(Listed records)
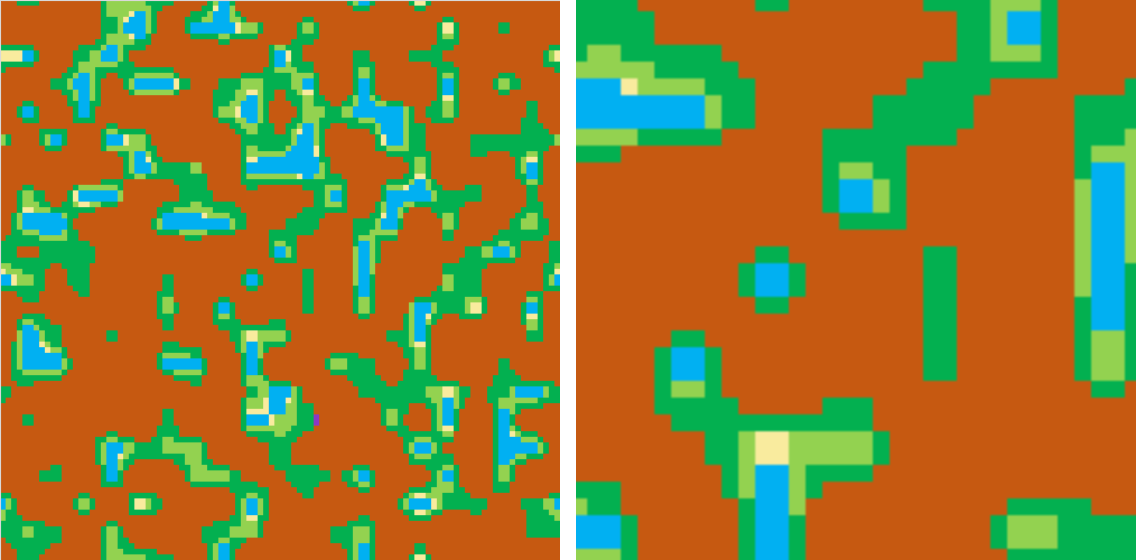
Left, the full canvas; right, a detail of the centre.
Write a three.js fragment shader that draws this texture.

```glsl
// A tileable blocky terrain map: random heights on a coarse lattice are
// interpolated in a few discrete steps per tile, then cut into height bands
// (soil, grass, meadow, sand, water). Rare violet specks dot the soil.

#define TILES 20.0           // lattice tiles across the canvas
#define STEPS 5.0            // square cells across one tile
#define GRASS_LEVEL 0.61
#define MEADOW_LEVEL 0.757
#define SAND_LEVEL 0.842
#define WATER_LEVEL 0.86
#define SPECK_CHANCE 0.007
#define EDGE_SOFTNESS 0.12   // in cells
#define FRAME_WIDTH 0.002    // pale line along the left and top
#define SEED 3.7

varying vec2 vUv;

const vec3 SOIL = vec3(0.775, 0.350, 0.065);
const vec3 GRASS = vec3(0.010, 0.690, 0.315);
const vec3 MEADOW = vec3(0.575, 0.825, 0.315);
const vec3 SAND = vec3(0.975, 0.920, 0.620);
const vec3 WATER = vec3(0.005, 0.690, 0.950);
const vec3 SPECK = vec3(0.550, 0.220, 0.760);
const vec3 FRAME = vec3(0.850);

float hash(vec2 p, float seed) {
  vec3 q = fract(vec3(p.xyx + seed) * vec3(0.1031, 0.1030, 0.0973));
  q += dot(q, q.yzx + 33.33);
  return fract((q.x + q.y) * q.z);
}

// Random height of a lattice point, wrapping around the canvas.
float latticeHeight(vec2 point) {
  return hash(mod(point, TILES), SEED);
}

// Both ends of a tile are sampled, so each lattice point spans two cells.
float cellHeight(vec2 cell) {
  vec2 tile = floor((cell + 0.5) / STEPS);
  vec2 t = (cell - tile * STEPS) / (STEPS - 1.0);
  float low = mix(latticeHeight(tile), latticeHeight(tile + vec2(1.0, 0.0)), t.x);
  float high = mix(latticeHeight(tile + vec2(0.0, 1.0)), latticeHeight(tile + 1.0), t.x);
  return mix(low, high, t.y);
}

// Specks are one cell wide and two high, beside a lattice point.
bool isSpeck(vec2 cell) {
  vec2 shifted = cell + vec2(0.5, 1.5);
  vec2 point = floor(shifted / STEPS);
  vec2 inner = floor(shifted - point * STEPS);
  bool inside = inner.x == 1.0 && inner.y < 2.0;
  return inside && hash(mod(point, TILES), SEED + 41.3) < SPECK_CHANCE;
}

vec3 cellColor(vec2 cell) {
  float height = cellHeight(cell);
  if (height > WATER_LEVEL) return WATER;
  if (height > SAND_LEVEL) return SAND;
  if (height > MEADOW_LEVEL) return MEADOW;
  if (height > GRASS_LEVEL) return GRASS;
  return isSpeck(cell) ? SPECK : SOIL;
}

void main() {
  // Blend the four cells around the nearest grid corner.
  vec2 p = vUv * TILES * STEPS;
  vec2 corner = floor(p + 0.5);
  vec2 blend = smoothstep(-EDGE_SOFTNESS, EDGE_SOFTNESS, p - corner);
  vec3 below = mix(cellColor(corner - 1.0), cellColor(corner - vec2(0.0, 1.0)), blend.x);
  vec3 above = mix(cellColor(corner - vec2(1.0, 0.0)), cellColor(corner), blend.x);
  vec3 color = mix(below, above, blend.y);

  // Thin pale frame line.
  float edgeDistance = min(vUv.x, 1.0 - vUv.y);
  color = mix(FRAME, color, smoothstep(0.5 * FRAME_WIDTH, 1.5 * FRAME_WIDTH, edgeDistance));

  gl_FragColor = vec4(color, 1.0);
}
```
(End Listed records)
▶ [What you need to do] Locate the word "return" in the records and collect each line it appears in.

▶ [Solution]
  return fract((q.x + q.y) * q.z);
  return hash(mod(point, TILES), SEED);
  return mix(low, high, t.y);
  return inside && hash(mod(point, TILES), SEED + 41.3) < SPECK_CHANCE;
  if (height > WATER_LEVEL) return WATER;
  if (height > SAND_LEVEL) return SAND;
  if (height > MEADOW_LEVEL) return MEADOW;
  if (height > GRASS_LEVEL) return GRASS;
  return isSpeck(cell) ? SPECK : SOIL;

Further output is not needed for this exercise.